Scan the entries below for "flecks" and copy each line that holds it.

Exercise material below:

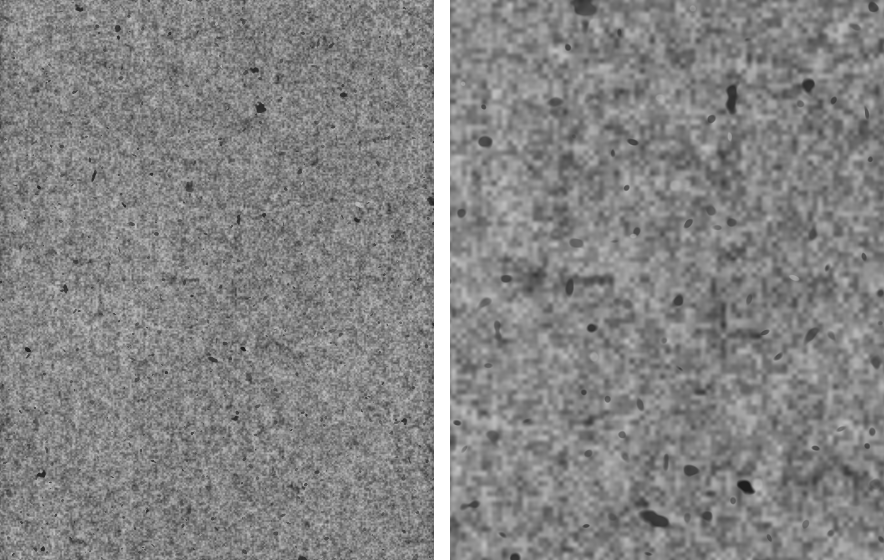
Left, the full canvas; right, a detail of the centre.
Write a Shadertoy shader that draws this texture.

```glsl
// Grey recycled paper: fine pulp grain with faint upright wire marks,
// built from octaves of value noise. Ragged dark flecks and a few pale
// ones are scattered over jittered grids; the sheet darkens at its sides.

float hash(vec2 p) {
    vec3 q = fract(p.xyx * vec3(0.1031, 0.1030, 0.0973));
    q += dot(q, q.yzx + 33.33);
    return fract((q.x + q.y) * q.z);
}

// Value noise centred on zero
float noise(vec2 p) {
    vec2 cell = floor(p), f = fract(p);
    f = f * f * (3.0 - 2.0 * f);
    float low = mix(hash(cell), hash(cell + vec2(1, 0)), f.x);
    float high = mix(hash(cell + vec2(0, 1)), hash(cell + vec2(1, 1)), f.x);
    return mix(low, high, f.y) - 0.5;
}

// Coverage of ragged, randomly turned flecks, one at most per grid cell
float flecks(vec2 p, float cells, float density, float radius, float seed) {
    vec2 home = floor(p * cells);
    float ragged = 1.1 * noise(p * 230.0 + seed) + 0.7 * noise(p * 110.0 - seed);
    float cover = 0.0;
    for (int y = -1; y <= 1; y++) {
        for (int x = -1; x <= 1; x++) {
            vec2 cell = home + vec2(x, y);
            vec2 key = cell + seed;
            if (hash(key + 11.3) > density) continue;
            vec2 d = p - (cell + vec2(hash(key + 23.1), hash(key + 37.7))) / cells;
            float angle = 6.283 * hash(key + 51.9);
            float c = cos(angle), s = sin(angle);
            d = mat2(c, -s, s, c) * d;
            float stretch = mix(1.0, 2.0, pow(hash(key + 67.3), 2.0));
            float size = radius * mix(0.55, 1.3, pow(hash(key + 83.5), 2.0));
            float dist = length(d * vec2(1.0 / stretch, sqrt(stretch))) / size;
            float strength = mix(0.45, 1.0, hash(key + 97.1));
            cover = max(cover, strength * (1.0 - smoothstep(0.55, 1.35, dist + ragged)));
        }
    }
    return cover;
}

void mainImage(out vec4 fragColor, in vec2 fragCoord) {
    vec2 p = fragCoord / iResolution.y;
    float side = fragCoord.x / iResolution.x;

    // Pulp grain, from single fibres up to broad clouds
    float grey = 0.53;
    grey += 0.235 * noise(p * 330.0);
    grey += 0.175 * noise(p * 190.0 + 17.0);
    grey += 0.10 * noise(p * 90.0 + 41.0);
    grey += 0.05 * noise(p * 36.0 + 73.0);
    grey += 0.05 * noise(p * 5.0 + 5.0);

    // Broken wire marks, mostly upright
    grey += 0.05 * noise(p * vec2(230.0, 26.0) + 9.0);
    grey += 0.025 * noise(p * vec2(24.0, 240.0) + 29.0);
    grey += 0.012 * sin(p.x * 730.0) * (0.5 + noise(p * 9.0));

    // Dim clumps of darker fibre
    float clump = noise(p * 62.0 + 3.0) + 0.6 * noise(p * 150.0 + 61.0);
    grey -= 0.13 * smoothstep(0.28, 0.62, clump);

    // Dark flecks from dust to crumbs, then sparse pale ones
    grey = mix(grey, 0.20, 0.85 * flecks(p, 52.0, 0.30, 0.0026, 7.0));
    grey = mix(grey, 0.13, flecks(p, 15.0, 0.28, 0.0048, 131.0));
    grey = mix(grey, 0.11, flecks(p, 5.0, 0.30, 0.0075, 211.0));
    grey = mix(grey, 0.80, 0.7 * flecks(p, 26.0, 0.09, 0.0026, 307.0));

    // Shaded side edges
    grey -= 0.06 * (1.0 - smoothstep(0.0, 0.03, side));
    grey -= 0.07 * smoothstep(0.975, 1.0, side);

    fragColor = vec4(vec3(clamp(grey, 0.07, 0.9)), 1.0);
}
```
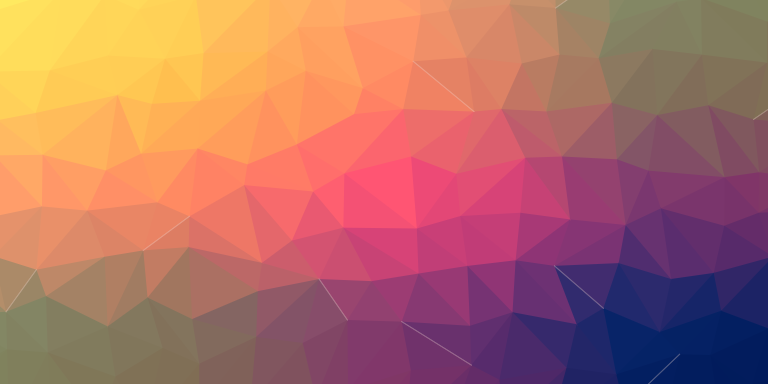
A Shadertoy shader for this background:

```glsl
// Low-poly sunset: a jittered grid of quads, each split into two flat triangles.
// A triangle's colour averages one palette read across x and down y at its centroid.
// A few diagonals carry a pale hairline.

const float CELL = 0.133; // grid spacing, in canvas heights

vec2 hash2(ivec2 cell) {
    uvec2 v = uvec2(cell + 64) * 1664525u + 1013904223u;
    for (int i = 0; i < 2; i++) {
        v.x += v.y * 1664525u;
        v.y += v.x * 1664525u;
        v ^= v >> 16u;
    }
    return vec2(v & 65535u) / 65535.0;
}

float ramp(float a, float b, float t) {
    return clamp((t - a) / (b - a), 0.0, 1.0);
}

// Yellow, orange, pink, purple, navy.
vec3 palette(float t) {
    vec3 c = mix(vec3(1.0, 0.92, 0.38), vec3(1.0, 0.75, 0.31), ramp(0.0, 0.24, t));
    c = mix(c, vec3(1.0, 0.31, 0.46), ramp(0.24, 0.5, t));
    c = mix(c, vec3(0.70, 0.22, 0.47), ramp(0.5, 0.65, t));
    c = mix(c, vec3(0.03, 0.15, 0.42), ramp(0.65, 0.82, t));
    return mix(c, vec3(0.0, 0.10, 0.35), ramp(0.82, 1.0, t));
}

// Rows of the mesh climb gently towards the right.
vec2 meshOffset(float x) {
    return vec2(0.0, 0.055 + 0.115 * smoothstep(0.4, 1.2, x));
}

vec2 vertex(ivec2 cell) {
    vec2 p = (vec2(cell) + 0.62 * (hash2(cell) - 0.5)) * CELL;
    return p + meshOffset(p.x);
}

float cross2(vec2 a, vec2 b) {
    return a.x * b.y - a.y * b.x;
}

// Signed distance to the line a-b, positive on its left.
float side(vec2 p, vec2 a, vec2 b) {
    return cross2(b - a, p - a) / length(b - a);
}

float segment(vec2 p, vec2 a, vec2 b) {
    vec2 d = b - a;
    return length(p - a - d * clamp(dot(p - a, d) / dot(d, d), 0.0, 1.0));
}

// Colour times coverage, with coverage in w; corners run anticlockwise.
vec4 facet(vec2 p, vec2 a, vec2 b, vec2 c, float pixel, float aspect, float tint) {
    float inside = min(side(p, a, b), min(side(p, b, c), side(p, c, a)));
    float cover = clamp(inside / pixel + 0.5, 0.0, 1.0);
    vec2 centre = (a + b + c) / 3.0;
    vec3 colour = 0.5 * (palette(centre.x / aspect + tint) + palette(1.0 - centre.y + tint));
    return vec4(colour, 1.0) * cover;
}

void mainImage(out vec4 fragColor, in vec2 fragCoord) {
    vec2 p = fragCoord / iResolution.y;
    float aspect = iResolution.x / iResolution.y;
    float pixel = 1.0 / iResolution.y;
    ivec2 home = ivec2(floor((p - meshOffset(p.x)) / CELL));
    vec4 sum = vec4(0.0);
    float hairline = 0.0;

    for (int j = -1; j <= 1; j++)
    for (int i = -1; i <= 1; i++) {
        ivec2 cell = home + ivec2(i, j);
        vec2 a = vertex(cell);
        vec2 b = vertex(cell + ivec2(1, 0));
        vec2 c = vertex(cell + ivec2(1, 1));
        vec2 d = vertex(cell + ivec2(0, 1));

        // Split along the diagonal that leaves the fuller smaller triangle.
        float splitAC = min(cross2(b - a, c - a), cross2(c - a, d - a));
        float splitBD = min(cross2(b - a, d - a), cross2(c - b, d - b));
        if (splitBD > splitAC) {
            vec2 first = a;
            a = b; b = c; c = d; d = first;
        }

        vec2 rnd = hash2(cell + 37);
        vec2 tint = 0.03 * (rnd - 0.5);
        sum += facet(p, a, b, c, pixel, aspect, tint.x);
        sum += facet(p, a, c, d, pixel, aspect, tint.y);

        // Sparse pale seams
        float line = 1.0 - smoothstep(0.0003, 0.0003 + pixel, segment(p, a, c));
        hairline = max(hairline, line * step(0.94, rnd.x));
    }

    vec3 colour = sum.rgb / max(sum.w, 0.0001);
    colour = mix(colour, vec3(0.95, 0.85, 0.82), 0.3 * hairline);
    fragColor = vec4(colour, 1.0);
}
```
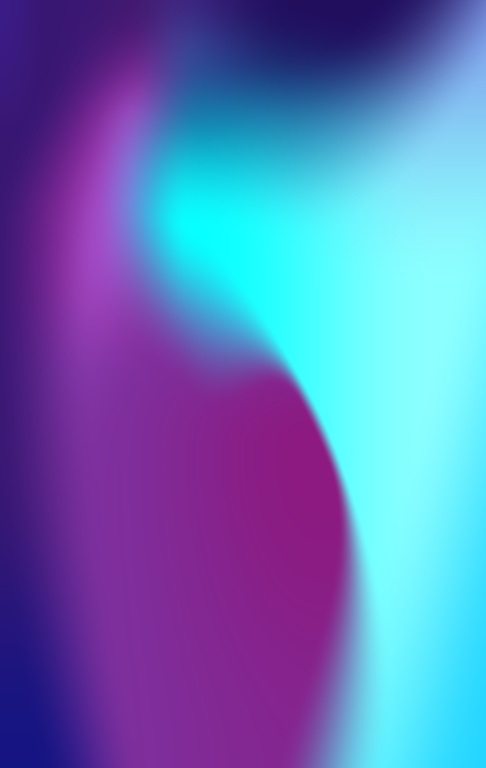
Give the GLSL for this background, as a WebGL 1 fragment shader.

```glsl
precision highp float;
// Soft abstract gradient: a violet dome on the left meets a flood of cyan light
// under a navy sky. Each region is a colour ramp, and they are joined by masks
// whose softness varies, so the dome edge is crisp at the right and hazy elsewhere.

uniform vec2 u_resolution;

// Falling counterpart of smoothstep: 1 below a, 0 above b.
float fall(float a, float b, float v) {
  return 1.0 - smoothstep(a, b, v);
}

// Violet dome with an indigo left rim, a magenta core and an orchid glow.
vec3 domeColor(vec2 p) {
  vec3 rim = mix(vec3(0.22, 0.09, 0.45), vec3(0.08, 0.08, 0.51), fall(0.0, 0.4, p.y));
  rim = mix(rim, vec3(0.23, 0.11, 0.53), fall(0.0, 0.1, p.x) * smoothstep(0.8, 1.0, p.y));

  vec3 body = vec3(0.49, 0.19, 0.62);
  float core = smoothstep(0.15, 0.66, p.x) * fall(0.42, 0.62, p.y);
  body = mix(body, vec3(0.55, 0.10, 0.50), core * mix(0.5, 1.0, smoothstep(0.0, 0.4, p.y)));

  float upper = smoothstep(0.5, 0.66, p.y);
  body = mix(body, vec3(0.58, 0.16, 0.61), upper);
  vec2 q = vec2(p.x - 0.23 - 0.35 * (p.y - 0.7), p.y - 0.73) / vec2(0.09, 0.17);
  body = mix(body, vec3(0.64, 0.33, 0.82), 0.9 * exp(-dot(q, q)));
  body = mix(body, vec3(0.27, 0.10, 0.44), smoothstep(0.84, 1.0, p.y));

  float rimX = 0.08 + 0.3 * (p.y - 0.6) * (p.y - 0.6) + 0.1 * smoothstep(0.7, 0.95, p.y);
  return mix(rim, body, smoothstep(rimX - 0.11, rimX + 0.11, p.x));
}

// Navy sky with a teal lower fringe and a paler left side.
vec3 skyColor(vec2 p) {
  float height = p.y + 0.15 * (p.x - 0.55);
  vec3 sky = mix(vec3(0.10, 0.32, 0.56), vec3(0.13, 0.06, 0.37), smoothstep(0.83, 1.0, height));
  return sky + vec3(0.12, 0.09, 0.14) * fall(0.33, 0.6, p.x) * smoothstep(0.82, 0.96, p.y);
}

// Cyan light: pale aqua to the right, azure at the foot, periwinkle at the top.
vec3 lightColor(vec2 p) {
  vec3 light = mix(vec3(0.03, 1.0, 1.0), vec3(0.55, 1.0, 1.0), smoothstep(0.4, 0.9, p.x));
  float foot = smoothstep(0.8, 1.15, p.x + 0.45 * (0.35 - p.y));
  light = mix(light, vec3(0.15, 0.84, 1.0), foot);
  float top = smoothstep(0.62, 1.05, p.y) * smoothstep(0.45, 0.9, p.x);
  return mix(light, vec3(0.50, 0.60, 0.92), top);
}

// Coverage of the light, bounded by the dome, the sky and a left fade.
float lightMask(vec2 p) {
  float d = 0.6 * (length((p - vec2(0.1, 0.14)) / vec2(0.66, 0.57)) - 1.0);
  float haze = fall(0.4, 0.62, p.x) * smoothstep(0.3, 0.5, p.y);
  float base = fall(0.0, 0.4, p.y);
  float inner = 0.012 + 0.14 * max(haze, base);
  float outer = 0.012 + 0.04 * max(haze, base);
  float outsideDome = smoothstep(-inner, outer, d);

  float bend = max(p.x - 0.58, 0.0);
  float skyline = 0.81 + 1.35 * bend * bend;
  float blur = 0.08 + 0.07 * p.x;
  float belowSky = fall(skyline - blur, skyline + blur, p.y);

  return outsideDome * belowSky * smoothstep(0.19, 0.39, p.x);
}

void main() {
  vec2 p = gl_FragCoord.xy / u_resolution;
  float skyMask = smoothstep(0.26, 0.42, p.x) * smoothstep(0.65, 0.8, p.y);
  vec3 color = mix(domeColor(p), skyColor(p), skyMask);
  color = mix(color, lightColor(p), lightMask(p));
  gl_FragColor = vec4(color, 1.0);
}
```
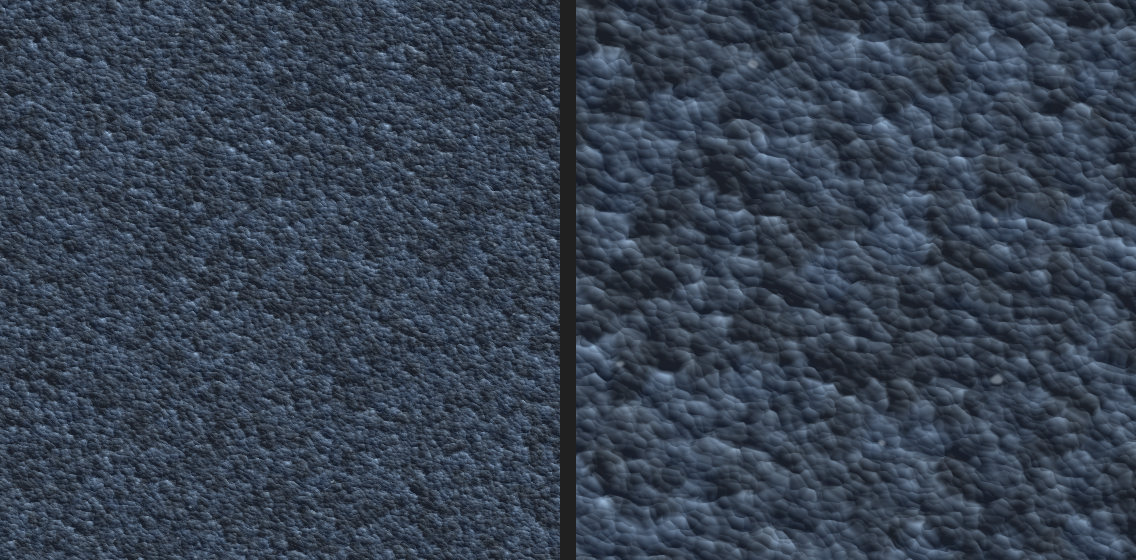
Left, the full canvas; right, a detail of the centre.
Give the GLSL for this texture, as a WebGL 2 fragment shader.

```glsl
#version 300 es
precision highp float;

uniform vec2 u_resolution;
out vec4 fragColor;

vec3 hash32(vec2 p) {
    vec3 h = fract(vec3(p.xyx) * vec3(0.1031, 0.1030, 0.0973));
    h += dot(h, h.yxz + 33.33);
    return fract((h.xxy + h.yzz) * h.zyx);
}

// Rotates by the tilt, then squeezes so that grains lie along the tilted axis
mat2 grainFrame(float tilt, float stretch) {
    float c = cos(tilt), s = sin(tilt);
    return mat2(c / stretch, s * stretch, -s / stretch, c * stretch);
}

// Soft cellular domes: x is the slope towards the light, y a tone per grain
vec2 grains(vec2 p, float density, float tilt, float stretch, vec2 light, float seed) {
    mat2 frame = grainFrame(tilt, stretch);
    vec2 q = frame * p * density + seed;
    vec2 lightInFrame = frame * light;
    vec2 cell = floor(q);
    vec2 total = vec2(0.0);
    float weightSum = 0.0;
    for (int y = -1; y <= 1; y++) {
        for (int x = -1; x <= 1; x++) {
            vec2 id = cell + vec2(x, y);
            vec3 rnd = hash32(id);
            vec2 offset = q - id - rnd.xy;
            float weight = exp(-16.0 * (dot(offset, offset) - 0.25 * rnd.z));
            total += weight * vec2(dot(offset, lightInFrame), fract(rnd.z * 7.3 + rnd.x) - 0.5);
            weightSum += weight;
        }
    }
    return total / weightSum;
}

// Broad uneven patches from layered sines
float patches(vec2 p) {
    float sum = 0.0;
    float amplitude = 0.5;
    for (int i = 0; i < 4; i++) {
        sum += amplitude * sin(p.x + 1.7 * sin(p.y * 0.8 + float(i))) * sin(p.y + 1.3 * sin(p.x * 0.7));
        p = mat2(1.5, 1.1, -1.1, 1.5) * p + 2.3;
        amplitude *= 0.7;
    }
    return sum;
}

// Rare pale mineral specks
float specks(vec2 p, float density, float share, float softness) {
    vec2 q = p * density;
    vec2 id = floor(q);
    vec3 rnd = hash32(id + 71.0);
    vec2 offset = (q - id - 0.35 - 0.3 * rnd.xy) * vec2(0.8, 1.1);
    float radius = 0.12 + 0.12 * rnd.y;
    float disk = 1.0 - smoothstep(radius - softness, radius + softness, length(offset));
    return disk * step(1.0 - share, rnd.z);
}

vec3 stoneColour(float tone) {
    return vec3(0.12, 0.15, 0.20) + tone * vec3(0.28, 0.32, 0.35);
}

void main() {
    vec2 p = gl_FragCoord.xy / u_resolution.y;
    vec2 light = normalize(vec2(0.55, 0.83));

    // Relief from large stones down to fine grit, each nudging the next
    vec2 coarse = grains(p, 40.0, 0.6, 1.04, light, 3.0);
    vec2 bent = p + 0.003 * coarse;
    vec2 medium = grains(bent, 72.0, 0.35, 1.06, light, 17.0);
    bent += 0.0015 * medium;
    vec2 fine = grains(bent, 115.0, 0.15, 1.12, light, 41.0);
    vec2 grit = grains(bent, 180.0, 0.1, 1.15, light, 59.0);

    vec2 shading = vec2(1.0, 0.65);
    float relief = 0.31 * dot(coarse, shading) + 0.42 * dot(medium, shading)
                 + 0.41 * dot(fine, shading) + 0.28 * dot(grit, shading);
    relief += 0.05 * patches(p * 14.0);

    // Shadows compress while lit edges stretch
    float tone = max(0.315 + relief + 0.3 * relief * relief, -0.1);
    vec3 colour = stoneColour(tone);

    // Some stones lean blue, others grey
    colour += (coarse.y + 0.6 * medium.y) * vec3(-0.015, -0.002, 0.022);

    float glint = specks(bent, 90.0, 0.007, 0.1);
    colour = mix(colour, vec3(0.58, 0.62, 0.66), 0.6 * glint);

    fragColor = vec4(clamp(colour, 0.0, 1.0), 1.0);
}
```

End of Exercise material.

• [Task result]
// built from octaves of value noise. Ragged dark flecks and a few pale
// Coverage of ragged, randomly turned flecks, one at most per grid cell
float flecks(vec2 p, float cells, float density, float radius, float seed) {
    // Dark flecks from dust to crumbs, then sparse pale ones
    grey = mix(grey, 0.20, 0.85 * flecks(p, 52.0, 0.30, 0.0026, 7.0));
    grey = mix(grey, 0.13, flecks(p, 15.0, 0.28, 0.0048, 131.0));
    grey = mix(grey, 0.11, flecks(p, 5.0, 0.30, 0.0075, 211.0));
    grey = mix(grey, 0.80, 0.7 * flecks(p, 26.0, 0.09, 0.0026, 307.0));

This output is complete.